I'm still writing Bad Apple 2, I've started to research for another project and between the news of the day and everything else, anything I could say wouldn't be appropriate for a mixed audience.
I'm trying to sort through the massive change that's transpired over this year. For at least half of my career, I could pitch an idea and if it was liked I would go forward. For the other half I had to write the whole thing before it was considered. You might think writing the whole thing came first. No, it came last. As if the fact I have published a good number of books already said nothing about my ability to write a book. (I have an analogy here but I'm not going to use it.)
I really started to hate this business and not want to write anymore. I prayed to not write anymore. Then the great blessing of ebooks arrived and over the course of the year, I started to love the process of creating a book.
You can't pitch anyone an ebook, you have to write it. So if I'm not getting the balm of money to write a less than pleasurable book, I should love the project. I'm sort of right back to the beginning of my career when I loved what I wrote and that was the reason for it.
I don't know what I'll write next. Bad Apple 3 probably. Just Kate is my bestselling book at B&N, followed by Summer Horse. At Amazon it's Not Low Maintenance. This doesn't tell me anything. A Young Adult book, a Middle Reader book and a Women's Fiction atypical love story that doesn't follow the romance formula.
How lucky that all these books are finding an audience.
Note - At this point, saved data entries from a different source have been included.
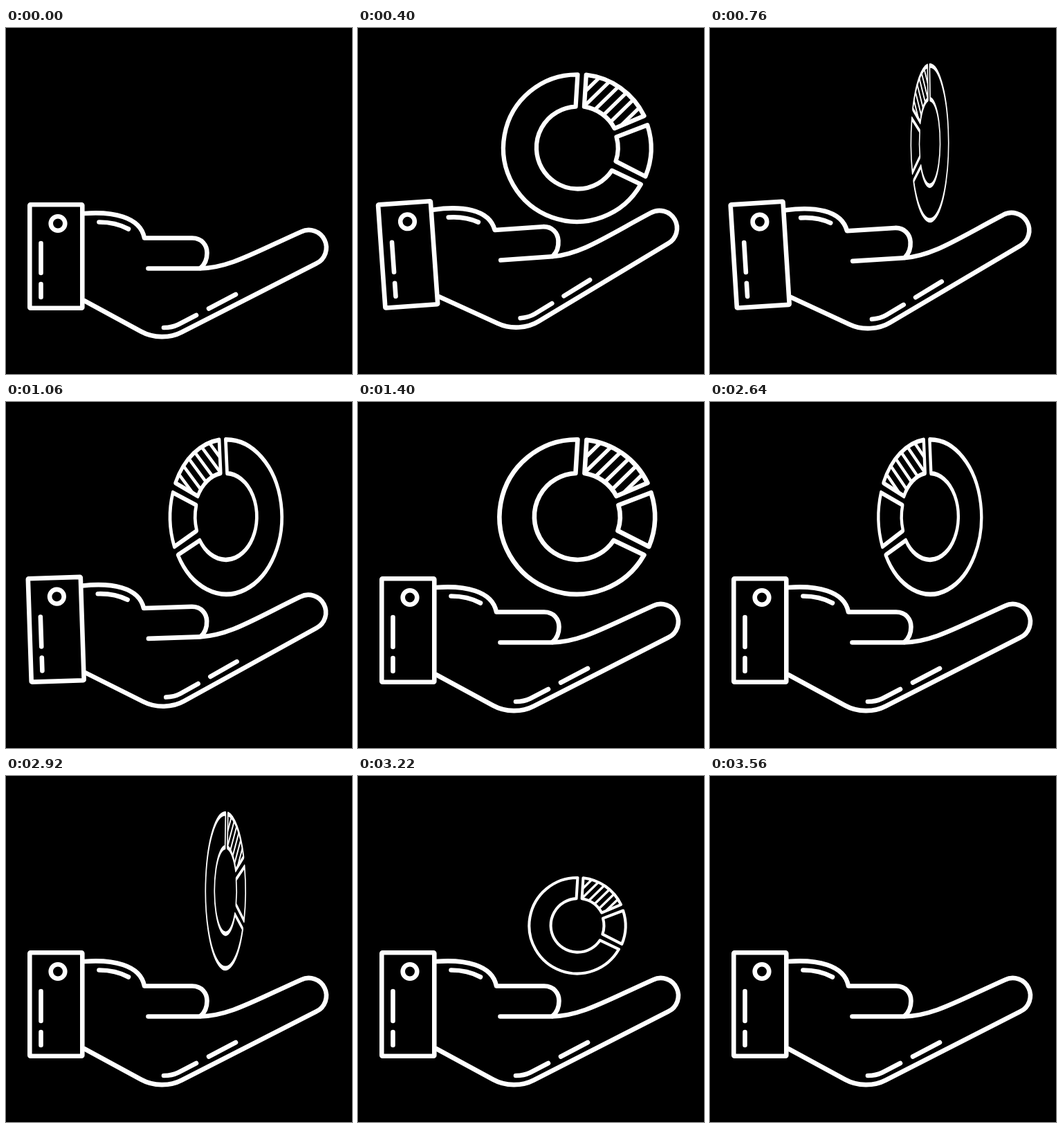
An HTML page for the animation above (3.62 s loop, 500 by 500 pixels).

```html
<!DOCTYPE html>
<html lang="en">
<head>
<meta charset="utf-8">
<title>Chart in hand</title>
<style>
  html, body { margin: 0; width: 100%; height: 100%; overflow: hidden; background: #000; }
  svg { display: block; width: 100vw; height: 100vh; }
  g { fill: none; stroke: #fff; stroke-width: 6.6; stroke-linecap: round; stroke-linejoin: round; }
</style>
</head>
<body>
<svg viewBox="0 0 500 500">
  <defs>
    <path id="slice" d="M13 -111.3A112 112 0 0 1 101 -49L56 -30A63 63 0 0 0 10 -63Z"/>
    <clipPath id="inside"><use href="#slice"/></clipPath>
  </defs>
  <g id="hand">
    <rect x="34.3" y="255.3" width="76" height="149.4" rx="1"/>
    <circle cx="75" cy="282.5" r="10.3"/>
    <path d="M50.5 311V354M50.5 370V389"/>
    <path d="M113 268C153 265 194 272 200 303.500H269C283 303.500 290.500 314 290.500 325C290.500 335 287 342 281 347"/>
    <path d="M205.500 347.500H280C322 347 358 325 426.500 294.500A25 25 0 0 1 448.500 340.300L254 439.500C237 448.500 213 448.500 195 438.500L113 394"/>
    <path d="M134.500 280.500C150 280.500 165 284 177 290.500"/>
    <path d="M228 433C238 433 243 431.500 249 428.500L275 415M293 405.500L332 385"/>
  </g>
  <g id="chart">
    <path d="M0 -111.700A111.700 111.700 0 1 0 96 55L52 34A62.500 62.500 0 1 1 -3 -63Z"/>
    <use href="#slice"/>
    <path d="M106 -35A112 112 0 0 1 103 43L58 20A62 62 0 0 0 59 -17Z"/>
    <path id="hatch" clip-path="url(#inside)" stroke-width="5.500"/>
  </g>
</svg>
<script>
  const LOOP = 3620, STEP = 20;
  const RISE = 500, SETTLE = 1400, TURN = 2400, SINK = 3057, GONE = 3560;
  const TOP = 166, PALM = 321;
  const hand = document.getElementById('hand');
  const chart = document.getElementById('chart');

  let stripes = '';
  for (let i = 0; i < 6; i++) stripes += `M0 ${21 * i - 75}l120 -117`;
  document.getElementById('hatch').setAttribute('d', stripes);

  const part = (t, from, to) => Math.min(1, Math.max(0, (t - from) / (to - from)));

  function draw(t) {
    const rise = part(t, 0, RISE);
    const sink = part(t, SINK, GONE);
    const tilt = -5 * (rise - part(t, RISE, SETTLE));
    hand.setAttribute('transform', `rotate(${tilt} 34 331)`);

    // The chart pops up, flips once, waits, flips again and sinks.
    const pop = Math.sin(rise * Math.PI / 2);
    const turns = part(t, RISE, SETTLE) + part(t, TURN, SINK);
    const size = pop * Math.pow(1 - sink, 1.22);
    const y = PALM + (TOP - PALM) * pop * (1 - sink);
    const flip = Math.cos(turns * 2 * Math.PI);
    chart.setAttribute('transform', `translate(317.4 ${y}) scale(${size * flip} ${size})`);
    chart.setAttribute('visibility', size > 0 ? 'visible' : 'hidden');
  }

  const start = performance.now();
  function tick() {
    const t = (performance.now() - start) % LOOP;
    draw(Math.floor(t / STEP) * STEP);
    requestAnimationFrame(tick);
  }
  tick();
</script>
</body>
</html>
```
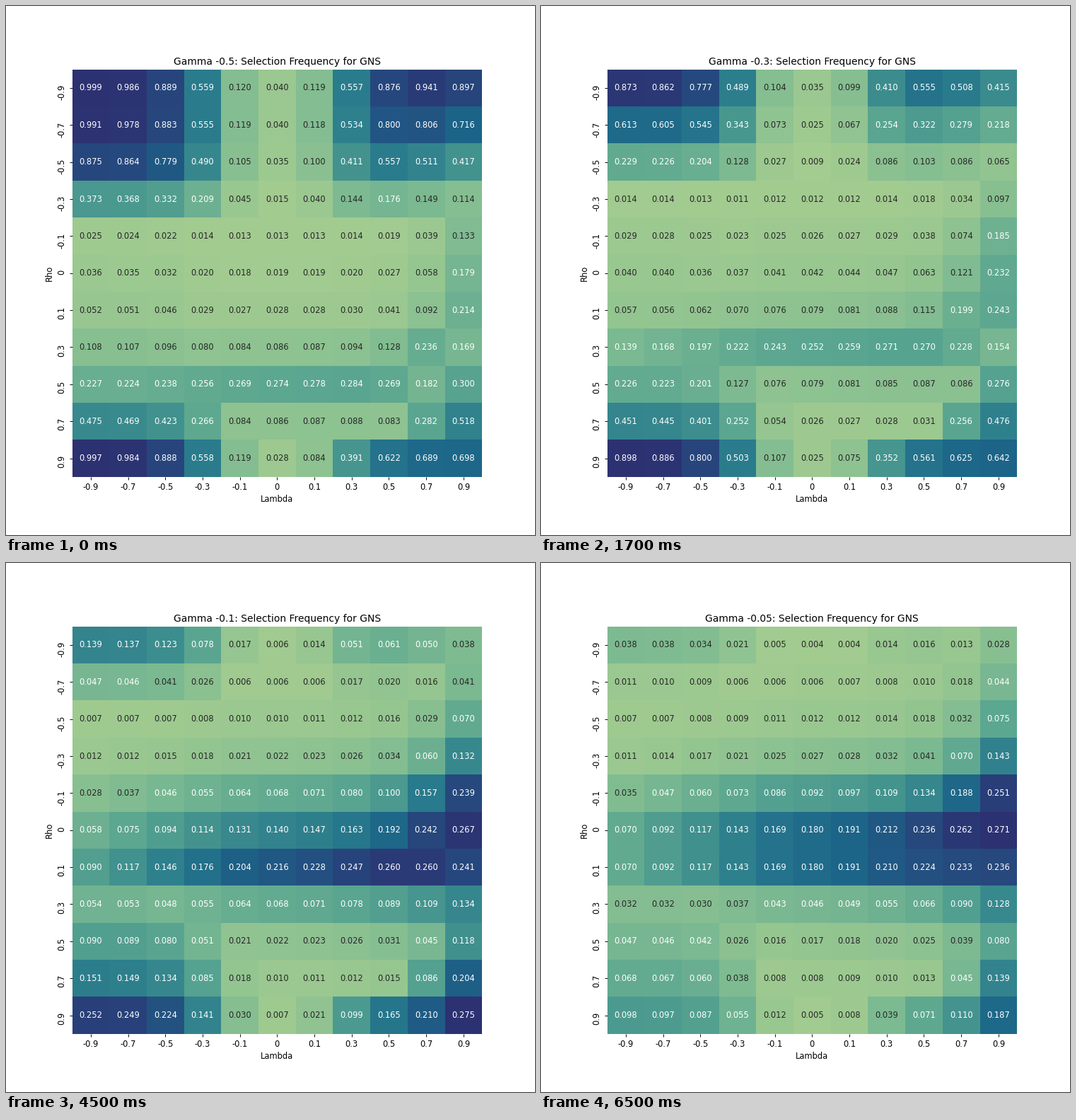
A matplotlib script for the animation above (8000 ms loop, 748x748 px).

```python
import matplotlib.pyplot as plt
import numpy as np
from matplotlib.animation import FuncAnimation
from matplotlib.colors import LinearSegmentedColormap

INCHES, DPI = 9, 748 / 9
STEP_MS, STEPS = 500, 16
GAMMAS = [-0.5, -0.3, -0.2, -0.1, -0.05]
WHITE_TEXT_FROM = .1535  # share of the table's maximum

positive = [0.1, 0.3, 0.5, 0.7, 0.9]
levels = np.array([-v for v in reversed(positive)] + [0] + positive)
level_names = [f"{v:g}" for v in levels]
lam, rho = np.meshgrid(levels, levels)
right = np.maximum(lam, 0)
crest = LinearSegmentedColormap.from_list("crest", [
    "#a5cd90", "#7dba91", "#59a590", "#40908e",
    "#287a8c", "#1c6488", "#254b7f", "#2c3172"])


def ridge(g):
    """Band along rho = -gamma that widens and sinks towards high lambda."""
    edge = right ** 4
    center = g + edge * (-.05 - g)
    width = .135 + .25 * edge
    height = .3 / (1 + .55 * np.exp(-3.5 * g - 2 * lam))
    return height * (1 - .8 * edge * g) / (1 + ((rho - center) / width) ** 2)


def valley():
    """Drop around lambda = 0 that both outer areas share."""
    return 1 - .96 * np.exp(-(lam / .34) ** 2)


def negative_rho_area(g):
    depth = np.maximum(-rho - (.52 - .8 * g), 0)
    strength = ((7.4 * g + .1) * depth) ** 2 * np.exp(-1.5 * right)
    return valley() * (1 - np.exp(-strength))


def positive_rho_area(g):
    peak = 1 - .96 * np.exp(-(g / .2) ** 2)
    distance = .9 - rho
    left_part = peak * np.exp(-distance / (.24 + .015 / g))
    right_peak = .7 * peak + .2 * (1 - peak) * right ** 4
    right_part = right_peak * np.exp(-(distance / (.6 * right ** 3 + .01)) ** 1.5)
    return valley() * np.where(lam < 0, left_part, right_part)


def frequencies(gamma):
    g = abs(gamma)
    return np.maximum.reduce([ridge(g), negative_rho_area(g),
                              positive_rho_area(g)])


plt.rcParams["font.family"] = "DejaVu Sans"
fig, ax = plt.subplots(figsize=(INCHES, INCHES), dpi=DPI)
mesh = ax.pcolormesh(np.zeros_like(lam), cmap=crest, vmin=0, vmax=1)
ax.invert_yaxis()
ax.spines[:].set_visible(False)
centers = np.arange(len(levels)) + .5
ax.set_xticks(centers, level_names)
ax.set_yticks(centers, level_names, rotation="vertical")
ax.set_xlabel("Lambda")
ax.set_ylabel("Rho")
title = ax.set_title("")
labels = [ax.text(x, y, "", ha="center", va="center")
          for y in centers for x in centers]


def update(step):
    # The first table stays for one step, the following ones for four each
    gamma = GAMMAS[(step + 3) // 4]
    table = frequencies(gamma)
    share = table / table.max()
    mesh.set_array(share)
    for label, value, part in zip(labels, table.flat, share.flat):
        label.set_text(f"{value:.3f}")
        label.set_color("white" if part > WHITE_TEXT_FROM else ".15")
    title.set_text(f"Gamma {gamma}: Selection Frequency for GNS")
    return [mesh, title, *labels]


anim = FuncAnimation(fig, update, frames=STEPS, interval=STEP_MS,
                     repeat=True, repeat_delay=0, blit=False)
plt.show()
```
In the world of tradpub, this kind of shotgun approach is frowned upon. And Joe Konrath proves me wrong every day. Stick to what you're good at. Stick to the one thing. We can't pigeonhole you if you don't stick to one thing. That tyranny is dead. Although I'm sure it's still very valid advice in epub--get a lot of books under your belt about vampires or brutal killers and the audience will find you.
The next post will be the recipe for Indian Pudding, something required at this time of year.